Paul Belmondo
.(1992, 1994) March; Pacific.
(0 Wins, 0 Poles, 0 Podiums)

Jean-Marc Gounon
(1993-94) Minardi; Symtek.
(0 Wins, 0 Poles, 0 Podiums)

Most likely overshadowed by ex-Symtek Driver Roland Ratzenberger’s death...

Franck Lagorce
(1994) Ligier
(0 Wins, 0 Poles, 0 Podiums)

I seem to recall him more for driving those iridescent Yellow ‘NASTY GT1 Corvette Racing Cars in IMSA over his short lived F1 career...

Jean-Christophe Boullion
(1995) Sauber
(0 Wins, 0 Poles, 0 Podiums)

Interestingly, Boullion was the 1994 F3000 Champion over Franck Lagorce, while Jean-Christophe’s break into F1 came at the expense of Karl Wendlinger, who injured himself in Monaco, one race after the horrible Imola weekend… Where Wendlinger suffered a nasty Coma and prolonged recovery!

Meanwhile I just witnessed Boullion making a heavy crash at the Circuit de la Sarthe this past June, (his 13th start) where he claims his lights went out while the SPEED reporters were left pondering what he’d done during the Yellow flag period to induce his solitary accident...

Stephane Sarrazin
(1999) Minardi
(0 Wins, 0 Poles, 0 Podiums)

I first saw Stephane contesting the WRC when you could actually watch the Championship on SPEED... As Sarrazin shared the second Prodrive “Works” Subaru with Aussie Chris Atchinson before making the leap to a Factory ride with Peugeot’s Sports Car Team, where Stephane has sat on the Pole twice at LeMans for the French Lion along with finishing runner-up in the 24 Heurs classic...

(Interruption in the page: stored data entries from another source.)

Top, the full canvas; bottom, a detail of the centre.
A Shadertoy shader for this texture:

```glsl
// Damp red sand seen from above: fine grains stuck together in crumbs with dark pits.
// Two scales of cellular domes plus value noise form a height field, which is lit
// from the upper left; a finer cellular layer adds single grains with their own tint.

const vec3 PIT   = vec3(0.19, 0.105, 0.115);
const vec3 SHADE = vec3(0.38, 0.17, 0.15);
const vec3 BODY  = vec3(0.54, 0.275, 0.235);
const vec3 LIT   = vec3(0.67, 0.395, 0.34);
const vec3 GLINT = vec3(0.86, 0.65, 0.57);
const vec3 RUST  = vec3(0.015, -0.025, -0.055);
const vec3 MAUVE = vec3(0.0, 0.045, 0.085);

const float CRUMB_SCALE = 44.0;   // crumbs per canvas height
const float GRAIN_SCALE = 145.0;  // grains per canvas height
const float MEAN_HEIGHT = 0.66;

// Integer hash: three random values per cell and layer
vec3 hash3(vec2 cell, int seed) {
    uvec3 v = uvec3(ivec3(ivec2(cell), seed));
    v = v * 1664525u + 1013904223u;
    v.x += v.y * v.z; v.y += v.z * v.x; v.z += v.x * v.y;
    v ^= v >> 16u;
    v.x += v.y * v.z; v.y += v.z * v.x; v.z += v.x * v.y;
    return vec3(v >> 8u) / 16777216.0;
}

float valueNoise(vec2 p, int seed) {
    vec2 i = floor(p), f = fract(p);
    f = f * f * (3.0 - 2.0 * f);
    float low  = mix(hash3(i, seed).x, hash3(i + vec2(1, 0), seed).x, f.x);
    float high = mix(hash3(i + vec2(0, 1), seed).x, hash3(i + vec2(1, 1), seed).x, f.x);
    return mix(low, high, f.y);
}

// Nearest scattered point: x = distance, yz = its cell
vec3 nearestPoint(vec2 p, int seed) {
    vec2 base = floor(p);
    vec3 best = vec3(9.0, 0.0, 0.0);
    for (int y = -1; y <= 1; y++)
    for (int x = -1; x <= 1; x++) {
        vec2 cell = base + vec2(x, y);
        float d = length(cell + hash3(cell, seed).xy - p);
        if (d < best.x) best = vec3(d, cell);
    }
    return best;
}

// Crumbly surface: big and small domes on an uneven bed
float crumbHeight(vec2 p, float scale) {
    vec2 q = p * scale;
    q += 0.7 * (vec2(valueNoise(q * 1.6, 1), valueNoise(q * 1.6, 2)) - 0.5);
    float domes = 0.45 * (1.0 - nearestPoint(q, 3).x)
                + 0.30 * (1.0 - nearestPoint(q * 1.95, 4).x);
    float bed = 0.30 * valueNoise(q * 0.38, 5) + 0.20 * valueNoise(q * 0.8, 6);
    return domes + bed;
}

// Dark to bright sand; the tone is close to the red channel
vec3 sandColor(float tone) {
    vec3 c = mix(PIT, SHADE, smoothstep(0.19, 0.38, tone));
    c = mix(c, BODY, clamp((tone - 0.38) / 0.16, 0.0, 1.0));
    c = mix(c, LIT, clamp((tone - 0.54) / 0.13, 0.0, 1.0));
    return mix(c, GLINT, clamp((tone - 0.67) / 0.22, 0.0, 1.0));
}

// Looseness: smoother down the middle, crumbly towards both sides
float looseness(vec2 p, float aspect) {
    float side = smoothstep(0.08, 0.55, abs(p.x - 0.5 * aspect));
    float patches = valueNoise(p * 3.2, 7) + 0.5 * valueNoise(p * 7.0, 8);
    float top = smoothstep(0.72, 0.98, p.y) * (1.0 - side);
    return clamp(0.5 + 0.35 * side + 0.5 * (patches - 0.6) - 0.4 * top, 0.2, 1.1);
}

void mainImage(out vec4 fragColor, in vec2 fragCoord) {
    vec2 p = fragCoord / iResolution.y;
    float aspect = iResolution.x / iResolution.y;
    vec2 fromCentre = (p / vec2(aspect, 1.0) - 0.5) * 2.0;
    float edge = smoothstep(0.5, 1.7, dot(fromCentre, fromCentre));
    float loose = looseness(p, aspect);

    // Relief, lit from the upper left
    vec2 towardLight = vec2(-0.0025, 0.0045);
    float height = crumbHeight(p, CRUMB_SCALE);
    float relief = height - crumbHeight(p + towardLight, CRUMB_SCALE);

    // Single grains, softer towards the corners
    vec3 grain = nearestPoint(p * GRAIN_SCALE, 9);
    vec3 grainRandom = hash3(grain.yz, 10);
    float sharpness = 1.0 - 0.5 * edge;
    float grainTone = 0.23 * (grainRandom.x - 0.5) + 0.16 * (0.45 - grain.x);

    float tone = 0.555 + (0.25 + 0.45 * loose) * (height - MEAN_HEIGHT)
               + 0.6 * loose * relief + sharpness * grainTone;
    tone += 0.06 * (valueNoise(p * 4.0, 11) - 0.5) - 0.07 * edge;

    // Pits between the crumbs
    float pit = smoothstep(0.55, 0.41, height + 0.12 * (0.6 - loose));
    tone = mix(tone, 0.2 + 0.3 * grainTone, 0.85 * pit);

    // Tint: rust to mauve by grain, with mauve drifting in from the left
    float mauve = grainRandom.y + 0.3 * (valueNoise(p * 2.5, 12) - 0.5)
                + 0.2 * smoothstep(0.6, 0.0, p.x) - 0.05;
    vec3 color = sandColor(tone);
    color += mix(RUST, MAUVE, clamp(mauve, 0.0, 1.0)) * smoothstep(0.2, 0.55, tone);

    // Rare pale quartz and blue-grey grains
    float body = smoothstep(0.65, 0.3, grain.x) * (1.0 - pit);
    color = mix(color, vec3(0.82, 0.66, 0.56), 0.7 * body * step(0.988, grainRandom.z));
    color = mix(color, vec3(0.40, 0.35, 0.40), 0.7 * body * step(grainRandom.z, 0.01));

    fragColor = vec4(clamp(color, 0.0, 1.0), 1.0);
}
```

Frank Montagny
(2006) Super Aguri
(0 Wins, 0 Poles, 0 Podiums)

Don’t know where it came from, but he’s now known to me as “Frank-the-Tank,” as Montagny briefly filled in for Yuji Ide, who was completely out of his depth as a Formula 1 rookie for the Super Aguri squad. Since then, Montagny has tried cracking the Indy Car scene along with being another current Peugeot Factory Sports Car Driver...

Sebastian Bourdais
(2008-09) Scuderia Toro Rosso.
(0 Wins, 0 Poles, 0 Podiums)

I like calling ‘SeaBass The “Hamburgular...” C’mon, do you really have to ask? Can you say MicDougal’s? As Bourdais is the latest Indy Car Champion to take a shot in Formula 1, although the four times consecutive Champ Car Champion never seemed to quite get to grips with his toro rosso chassis...

Romain Grosjean
(2009)Renault
(0 Wins, 0 Poles, 0 Podiums)

Not much to say ‘bout Romain, beside recalling him getting penalized for punting a fellow Japanese GP Driver outta the way during a GP2 Asia race, along with getting the call-up to F1 after Flavour Flav pulled his shenanigans upon Nelson Pickett Junior, a.k.a. Nelson Piquet Jr.

And there Y’all have it, as this concludes a very long winded answer to my original Questione ‘bout if this is the first year in the past three decades without a Frenchman on the Formula 1 Grid? As I didn’t even bother delving into the various Grand Prix Racetracks, as sadly the French Grand Prix seemingly has disappeared from the F1 calendar for the foreseeable future...

No comments:

Post a Comment